WHAT IS REQUIRED: Search the records below for the word "sizing" and show every line where it occurs.

Segment Start: DATA PROVIDED

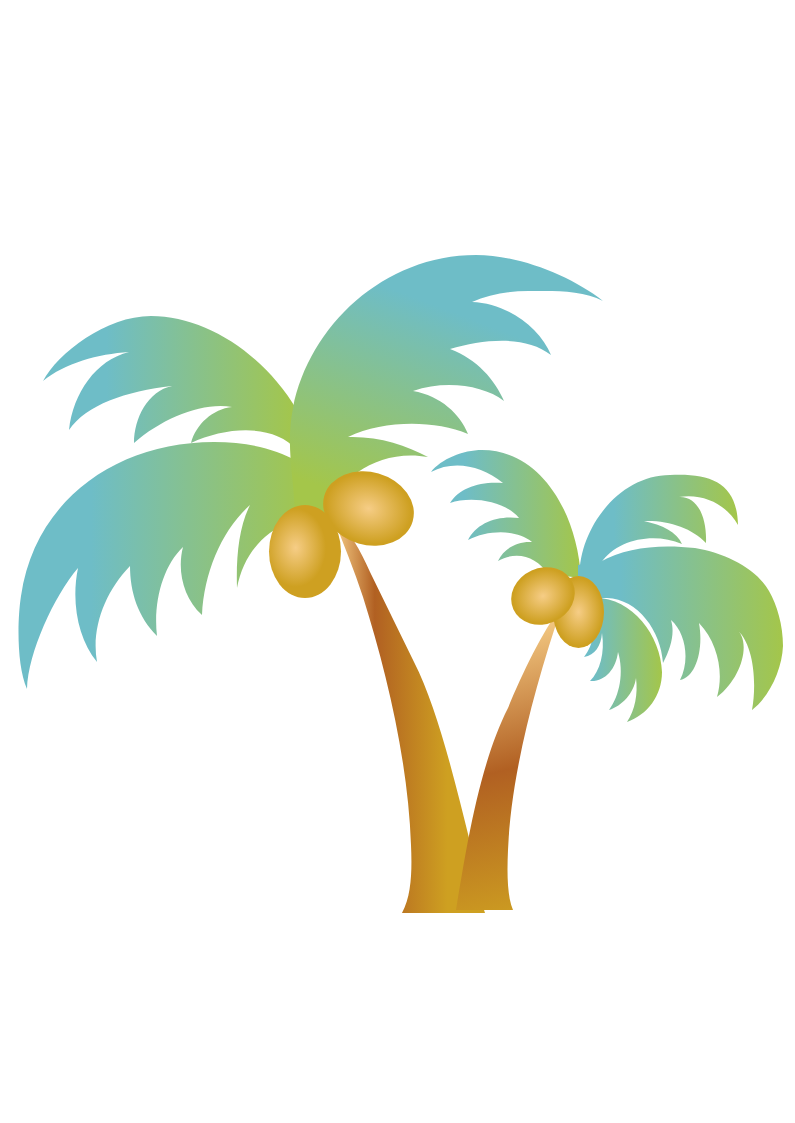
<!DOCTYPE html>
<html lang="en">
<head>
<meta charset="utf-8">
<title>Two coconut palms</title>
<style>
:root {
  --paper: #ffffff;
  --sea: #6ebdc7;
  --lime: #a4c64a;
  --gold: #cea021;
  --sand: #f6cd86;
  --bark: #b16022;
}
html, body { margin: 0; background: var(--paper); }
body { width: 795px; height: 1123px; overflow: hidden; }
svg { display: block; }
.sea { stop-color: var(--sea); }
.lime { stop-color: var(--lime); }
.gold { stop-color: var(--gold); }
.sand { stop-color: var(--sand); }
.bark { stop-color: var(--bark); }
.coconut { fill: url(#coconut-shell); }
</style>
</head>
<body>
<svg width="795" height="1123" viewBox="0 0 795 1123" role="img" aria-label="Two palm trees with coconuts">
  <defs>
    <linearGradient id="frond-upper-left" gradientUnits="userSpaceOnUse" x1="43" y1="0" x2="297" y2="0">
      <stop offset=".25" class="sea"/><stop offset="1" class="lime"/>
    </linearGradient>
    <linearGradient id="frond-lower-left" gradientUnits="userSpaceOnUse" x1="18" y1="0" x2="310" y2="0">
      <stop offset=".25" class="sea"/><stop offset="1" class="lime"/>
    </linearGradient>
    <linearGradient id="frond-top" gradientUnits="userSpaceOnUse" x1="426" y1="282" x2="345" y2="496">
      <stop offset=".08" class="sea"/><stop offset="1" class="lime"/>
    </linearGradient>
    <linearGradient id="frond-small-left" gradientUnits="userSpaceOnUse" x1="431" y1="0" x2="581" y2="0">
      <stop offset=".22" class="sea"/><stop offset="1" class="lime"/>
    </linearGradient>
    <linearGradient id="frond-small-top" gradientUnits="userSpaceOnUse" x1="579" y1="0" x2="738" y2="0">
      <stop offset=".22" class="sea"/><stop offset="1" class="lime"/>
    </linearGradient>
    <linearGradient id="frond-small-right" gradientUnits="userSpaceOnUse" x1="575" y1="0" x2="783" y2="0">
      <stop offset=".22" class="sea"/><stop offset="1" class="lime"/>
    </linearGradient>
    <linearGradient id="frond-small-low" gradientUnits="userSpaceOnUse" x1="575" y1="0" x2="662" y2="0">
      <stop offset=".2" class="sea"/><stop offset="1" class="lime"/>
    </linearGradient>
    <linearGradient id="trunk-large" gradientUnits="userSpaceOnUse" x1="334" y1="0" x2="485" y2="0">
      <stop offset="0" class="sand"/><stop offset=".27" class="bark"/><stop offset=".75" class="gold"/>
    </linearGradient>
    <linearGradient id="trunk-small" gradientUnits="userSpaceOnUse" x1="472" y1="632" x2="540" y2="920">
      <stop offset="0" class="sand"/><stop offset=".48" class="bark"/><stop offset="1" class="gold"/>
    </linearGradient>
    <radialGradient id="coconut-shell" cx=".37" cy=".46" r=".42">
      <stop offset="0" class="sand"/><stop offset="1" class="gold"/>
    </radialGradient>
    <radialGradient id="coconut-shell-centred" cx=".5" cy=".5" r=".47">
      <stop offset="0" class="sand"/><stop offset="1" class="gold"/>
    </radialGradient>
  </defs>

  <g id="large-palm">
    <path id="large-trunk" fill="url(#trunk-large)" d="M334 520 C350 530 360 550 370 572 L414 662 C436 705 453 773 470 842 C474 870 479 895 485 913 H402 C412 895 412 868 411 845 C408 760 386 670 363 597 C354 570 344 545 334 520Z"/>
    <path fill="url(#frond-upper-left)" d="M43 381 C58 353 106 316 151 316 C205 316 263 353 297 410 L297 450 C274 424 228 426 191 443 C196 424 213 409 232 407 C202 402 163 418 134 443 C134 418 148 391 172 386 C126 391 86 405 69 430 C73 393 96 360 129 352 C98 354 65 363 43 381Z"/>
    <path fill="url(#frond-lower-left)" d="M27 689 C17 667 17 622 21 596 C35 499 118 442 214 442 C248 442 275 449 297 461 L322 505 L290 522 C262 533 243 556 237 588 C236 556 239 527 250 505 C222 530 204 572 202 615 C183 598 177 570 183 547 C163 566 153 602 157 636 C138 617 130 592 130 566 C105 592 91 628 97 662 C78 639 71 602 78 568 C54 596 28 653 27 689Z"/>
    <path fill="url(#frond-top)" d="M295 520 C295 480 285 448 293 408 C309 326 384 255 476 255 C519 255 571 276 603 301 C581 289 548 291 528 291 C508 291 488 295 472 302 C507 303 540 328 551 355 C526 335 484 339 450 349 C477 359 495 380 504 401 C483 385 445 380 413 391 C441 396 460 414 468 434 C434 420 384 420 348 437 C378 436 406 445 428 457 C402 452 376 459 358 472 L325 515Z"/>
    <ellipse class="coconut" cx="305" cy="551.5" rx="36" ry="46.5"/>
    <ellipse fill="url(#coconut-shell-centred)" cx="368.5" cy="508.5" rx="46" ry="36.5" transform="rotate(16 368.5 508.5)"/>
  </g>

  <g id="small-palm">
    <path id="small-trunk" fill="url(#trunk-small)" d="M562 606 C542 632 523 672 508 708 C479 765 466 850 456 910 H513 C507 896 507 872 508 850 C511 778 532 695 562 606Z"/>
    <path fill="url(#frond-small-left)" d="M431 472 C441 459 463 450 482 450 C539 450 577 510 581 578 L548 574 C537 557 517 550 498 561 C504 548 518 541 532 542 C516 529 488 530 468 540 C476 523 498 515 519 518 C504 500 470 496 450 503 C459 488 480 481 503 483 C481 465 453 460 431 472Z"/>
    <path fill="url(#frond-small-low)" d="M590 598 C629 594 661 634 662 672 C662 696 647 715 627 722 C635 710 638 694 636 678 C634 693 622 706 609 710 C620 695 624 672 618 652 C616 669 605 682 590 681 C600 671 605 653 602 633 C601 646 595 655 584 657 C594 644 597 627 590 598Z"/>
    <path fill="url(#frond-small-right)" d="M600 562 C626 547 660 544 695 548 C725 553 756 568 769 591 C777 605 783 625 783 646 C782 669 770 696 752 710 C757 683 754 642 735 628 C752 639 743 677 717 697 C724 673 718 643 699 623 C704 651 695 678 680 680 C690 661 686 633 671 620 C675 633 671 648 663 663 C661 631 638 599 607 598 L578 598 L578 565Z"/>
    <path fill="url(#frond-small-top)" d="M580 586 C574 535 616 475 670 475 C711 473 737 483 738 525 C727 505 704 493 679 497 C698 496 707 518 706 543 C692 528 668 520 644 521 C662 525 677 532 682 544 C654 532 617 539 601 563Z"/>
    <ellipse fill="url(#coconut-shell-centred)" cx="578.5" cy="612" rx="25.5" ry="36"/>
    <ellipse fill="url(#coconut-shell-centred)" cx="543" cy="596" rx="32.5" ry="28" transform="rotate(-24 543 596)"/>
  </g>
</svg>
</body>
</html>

Segment End: DATA PROVIDED
Segment Start: DATA PROVIDED

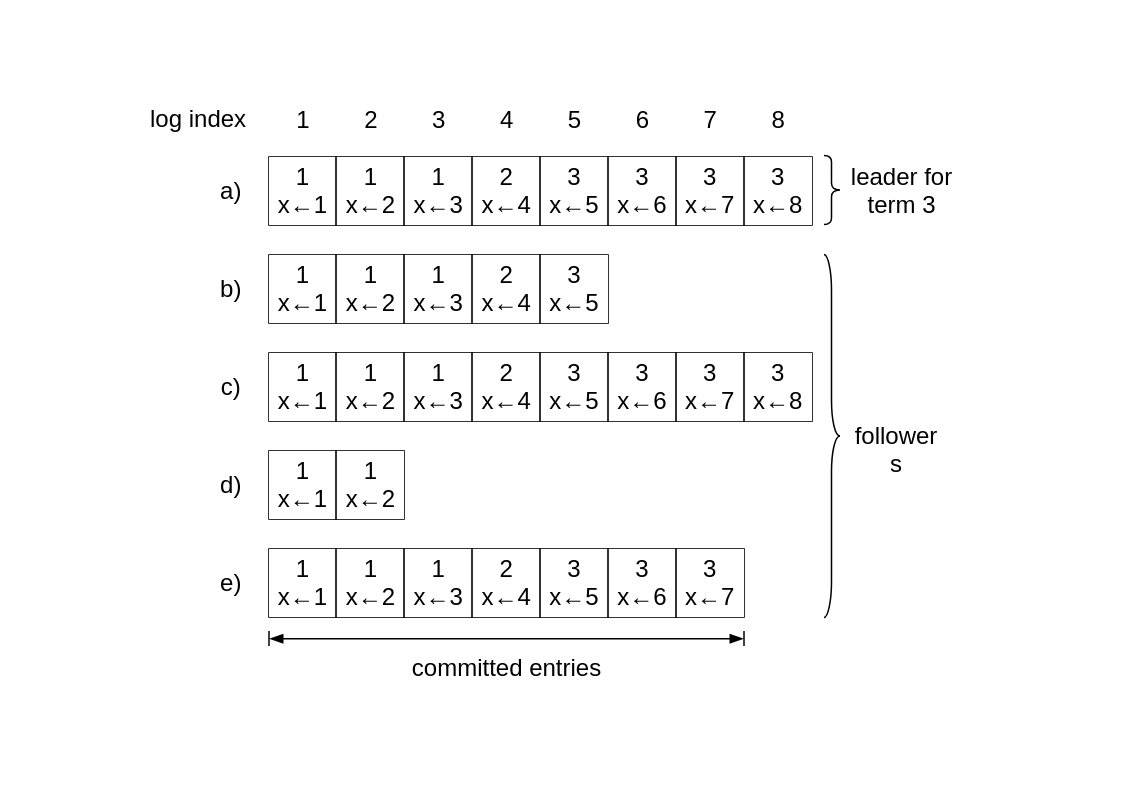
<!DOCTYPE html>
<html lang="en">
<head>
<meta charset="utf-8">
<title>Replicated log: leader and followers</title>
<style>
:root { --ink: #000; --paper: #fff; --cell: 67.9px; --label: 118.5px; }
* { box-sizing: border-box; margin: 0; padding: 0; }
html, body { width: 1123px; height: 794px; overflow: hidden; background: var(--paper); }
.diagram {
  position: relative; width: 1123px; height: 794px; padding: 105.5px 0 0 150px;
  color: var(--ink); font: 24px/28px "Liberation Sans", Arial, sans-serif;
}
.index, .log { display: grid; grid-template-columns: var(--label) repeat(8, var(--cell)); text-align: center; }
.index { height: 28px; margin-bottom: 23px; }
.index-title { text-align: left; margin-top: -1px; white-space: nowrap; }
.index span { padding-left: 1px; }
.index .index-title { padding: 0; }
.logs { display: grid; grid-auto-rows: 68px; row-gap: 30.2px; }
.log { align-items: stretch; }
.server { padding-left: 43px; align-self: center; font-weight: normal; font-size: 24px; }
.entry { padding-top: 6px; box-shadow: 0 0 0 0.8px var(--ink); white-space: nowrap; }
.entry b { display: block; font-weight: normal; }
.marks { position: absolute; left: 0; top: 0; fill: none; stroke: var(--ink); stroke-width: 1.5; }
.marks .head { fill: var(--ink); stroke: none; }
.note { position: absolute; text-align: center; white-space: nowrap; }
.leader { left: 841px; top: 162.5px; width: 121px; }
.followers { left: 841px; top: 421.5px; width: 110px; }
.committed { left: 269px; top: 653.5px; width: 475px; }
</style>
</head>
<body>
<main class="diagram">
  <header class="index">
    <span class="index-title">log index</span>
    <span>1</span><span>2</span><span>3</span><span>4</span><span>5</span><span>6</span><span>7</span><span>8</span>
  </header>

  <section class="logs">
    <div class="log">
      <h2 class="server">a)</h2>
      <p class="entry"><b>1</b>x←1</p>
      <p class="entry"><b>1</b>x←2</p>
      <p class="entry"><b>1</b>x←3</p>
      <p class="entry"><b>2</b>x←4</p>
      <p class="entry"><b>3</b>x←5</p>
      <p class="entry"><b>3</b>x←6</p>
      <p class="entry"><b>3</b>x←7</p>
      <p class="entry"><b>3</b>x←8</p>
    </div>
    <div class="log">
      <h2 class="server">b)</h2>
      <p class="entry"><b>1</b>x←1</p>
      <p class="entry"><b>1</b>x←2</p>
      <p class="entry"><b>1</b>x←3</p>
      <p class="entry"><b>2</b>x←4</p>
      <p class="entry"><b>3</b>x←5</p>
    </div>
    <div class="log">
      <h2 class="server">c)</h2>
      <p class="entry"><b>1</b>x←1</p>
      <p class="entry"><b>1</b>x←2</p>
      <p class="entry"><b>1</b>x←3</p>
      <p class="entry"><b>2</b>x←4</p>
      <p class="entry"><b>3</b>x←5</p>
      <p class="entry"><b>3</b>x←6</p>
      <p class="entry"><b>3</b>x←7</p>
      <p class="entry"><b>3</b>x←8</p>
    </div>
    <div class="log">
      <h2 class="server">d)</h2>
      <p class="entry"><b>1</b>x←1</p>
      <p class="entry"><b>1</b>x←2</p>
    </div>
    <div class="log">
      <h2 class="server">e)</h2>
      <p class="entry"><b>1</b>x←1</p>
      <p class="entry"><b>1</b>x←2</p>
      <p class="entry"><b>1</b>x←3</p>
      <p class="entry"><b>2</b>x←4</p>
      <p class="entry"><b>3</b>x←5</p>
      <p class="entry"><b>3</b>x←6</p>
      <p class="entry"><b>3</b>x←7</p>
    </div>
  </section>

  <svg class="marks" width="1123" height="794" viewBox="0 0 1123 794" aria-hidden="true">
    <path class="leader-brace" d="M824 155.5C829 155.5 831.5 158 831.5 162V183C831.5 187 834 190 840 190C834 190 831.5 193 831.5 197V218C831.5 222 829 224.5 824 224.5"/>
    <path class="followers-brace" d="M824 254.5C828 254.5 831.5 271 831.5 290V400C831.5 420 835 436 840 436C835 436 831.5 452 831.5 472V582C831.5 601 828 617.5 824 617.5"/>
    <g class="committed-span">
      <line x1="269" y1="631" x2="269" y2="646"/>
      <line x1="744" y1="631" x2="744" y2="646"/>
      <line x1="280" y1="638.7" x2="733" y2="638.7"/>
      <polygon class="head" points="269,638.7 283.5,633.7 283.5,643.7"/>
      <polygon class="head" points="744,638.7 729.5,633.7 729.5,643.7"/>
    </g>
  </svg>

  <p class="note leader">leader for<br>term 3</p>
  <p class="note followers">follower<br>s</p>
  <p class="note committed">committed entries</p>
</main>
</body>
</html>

Segment End: DATA PROVIDED
Segment Start: DATA PROVIDED

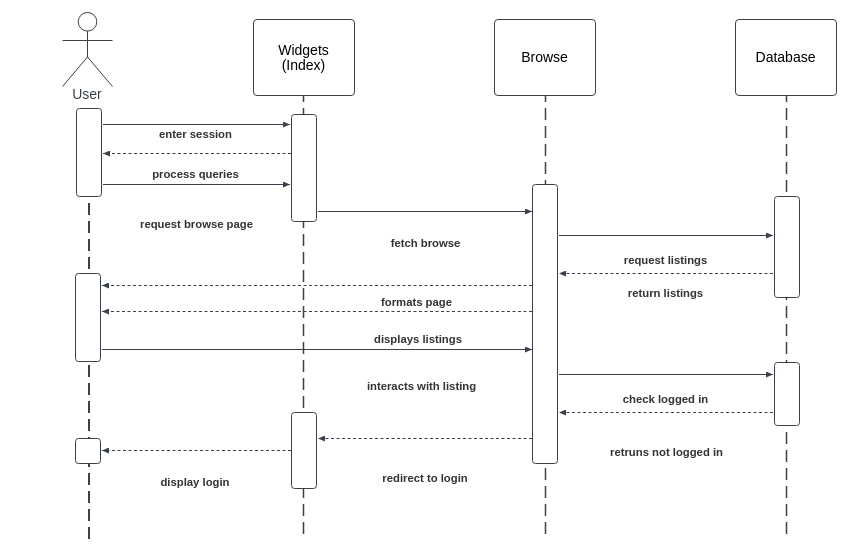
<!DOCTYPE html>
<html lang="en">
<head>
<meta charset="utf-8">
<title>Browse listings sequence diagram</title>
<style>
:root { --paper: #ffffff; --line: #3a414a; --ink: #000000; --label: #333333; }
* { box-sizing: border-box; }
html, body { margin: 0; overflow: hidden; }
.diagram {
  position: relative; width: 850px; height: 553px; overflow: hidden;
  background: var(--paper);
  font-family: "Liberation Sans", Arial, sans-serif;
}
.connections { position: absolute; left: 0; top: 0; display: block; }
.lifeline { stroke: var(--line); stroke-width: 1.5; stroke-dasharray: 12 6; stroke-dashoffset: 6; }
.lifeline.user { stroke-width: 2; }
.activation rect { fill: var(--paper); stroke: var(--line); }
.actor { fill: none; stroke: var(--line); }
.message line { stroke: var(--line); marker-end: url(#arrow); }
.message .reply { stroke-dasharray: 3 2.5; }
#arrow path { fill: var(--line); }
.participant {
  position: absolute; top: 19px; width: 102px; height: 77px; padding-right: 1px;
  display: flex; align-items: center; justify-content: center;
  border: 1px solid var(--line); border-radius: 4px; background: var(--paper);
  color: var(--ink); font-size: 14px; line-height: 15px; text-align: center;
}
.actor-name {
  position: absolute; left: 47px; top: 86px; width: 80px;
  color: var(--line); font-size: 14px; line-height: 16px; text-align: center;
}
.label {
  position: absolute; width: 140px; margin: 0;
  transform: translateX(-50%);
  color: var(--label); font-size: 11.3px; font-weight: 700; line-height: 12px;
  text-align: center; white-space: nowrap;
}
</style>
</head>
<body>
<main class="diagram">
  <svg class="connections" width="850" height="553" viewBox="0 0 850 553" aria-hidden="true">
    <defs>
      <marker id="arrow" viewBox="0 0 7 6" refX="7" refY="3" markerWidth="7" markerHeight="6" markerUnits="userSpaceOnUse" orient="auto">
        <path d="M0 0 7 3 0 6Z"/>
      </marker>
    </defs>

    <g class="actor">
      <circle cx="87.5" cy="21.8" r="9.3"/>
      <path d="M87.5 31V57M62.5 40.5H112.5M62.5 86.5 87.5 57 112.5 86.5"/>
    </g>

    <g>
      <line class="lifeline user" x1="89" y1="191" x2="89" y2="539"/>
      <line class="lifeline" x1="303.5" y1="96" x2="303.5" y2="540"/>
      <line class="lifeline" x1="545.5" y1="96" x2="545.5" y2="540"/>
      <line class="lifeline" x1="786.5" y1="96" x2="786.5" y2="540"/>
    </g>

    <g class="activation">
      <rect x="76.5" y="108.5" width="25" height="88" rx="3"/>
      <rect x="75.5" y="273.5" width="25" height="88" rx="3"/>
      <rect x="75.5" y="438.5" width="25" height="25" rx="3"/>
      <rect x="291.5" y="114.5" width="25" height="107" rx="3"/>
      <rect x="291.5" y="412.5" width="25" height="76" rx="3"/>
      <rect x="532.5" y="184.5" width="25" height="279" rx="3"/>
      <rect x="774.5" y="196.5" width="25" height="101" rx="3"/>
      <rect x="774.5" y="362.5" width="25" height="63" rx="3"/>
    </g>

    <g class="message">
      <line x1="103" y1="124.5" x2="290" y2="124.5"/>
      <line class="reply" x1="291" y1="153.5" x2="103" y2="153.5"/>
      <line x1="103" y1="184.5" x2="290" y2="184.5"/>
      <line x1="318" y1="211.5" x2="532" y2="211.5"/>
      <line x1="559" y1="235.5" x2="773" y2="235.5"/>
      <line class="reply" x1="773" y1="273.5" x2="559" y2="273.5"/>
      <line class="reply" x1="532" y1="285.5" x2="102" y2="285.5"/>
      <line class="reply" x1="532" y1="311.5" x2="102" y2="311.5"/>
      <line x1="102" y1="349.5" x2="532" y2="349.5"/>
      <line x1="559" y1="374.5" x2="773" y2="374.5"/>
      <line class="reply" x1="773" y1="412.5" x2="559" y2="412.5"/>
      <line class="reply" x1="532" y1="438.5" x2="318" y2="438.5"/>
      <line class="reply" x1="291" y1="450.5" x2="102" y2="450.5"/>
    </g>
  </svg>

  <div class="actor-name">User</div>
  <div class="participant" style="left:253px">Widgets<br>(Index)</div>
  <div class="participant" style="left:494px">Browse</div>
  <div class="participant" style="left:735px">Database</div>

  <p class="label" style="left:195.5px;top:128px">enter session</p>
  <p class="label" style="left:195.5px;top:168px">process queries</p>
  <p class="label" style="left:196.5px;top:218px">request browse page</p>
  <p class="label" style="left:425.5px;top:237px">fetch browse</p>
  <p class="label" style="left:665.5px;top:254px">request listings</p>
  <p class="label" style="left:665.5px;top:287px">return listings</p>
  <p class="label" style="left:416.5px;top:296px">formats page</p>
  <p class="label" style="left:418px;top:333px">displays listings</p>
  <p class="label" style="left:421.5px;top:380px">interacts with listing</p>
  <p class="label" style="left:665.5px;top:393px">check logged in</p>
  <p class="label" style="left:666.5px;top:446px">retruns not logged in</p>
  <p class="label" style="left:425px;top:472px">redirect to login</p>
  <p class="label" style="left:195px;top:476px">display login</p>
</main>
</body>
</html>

Segment End: DATA PROVIDED

WRITTEN RESPONSE:
* { box-sizing: border-box; margin: 0; padding: 0; }
* { box-sizing: border-box; }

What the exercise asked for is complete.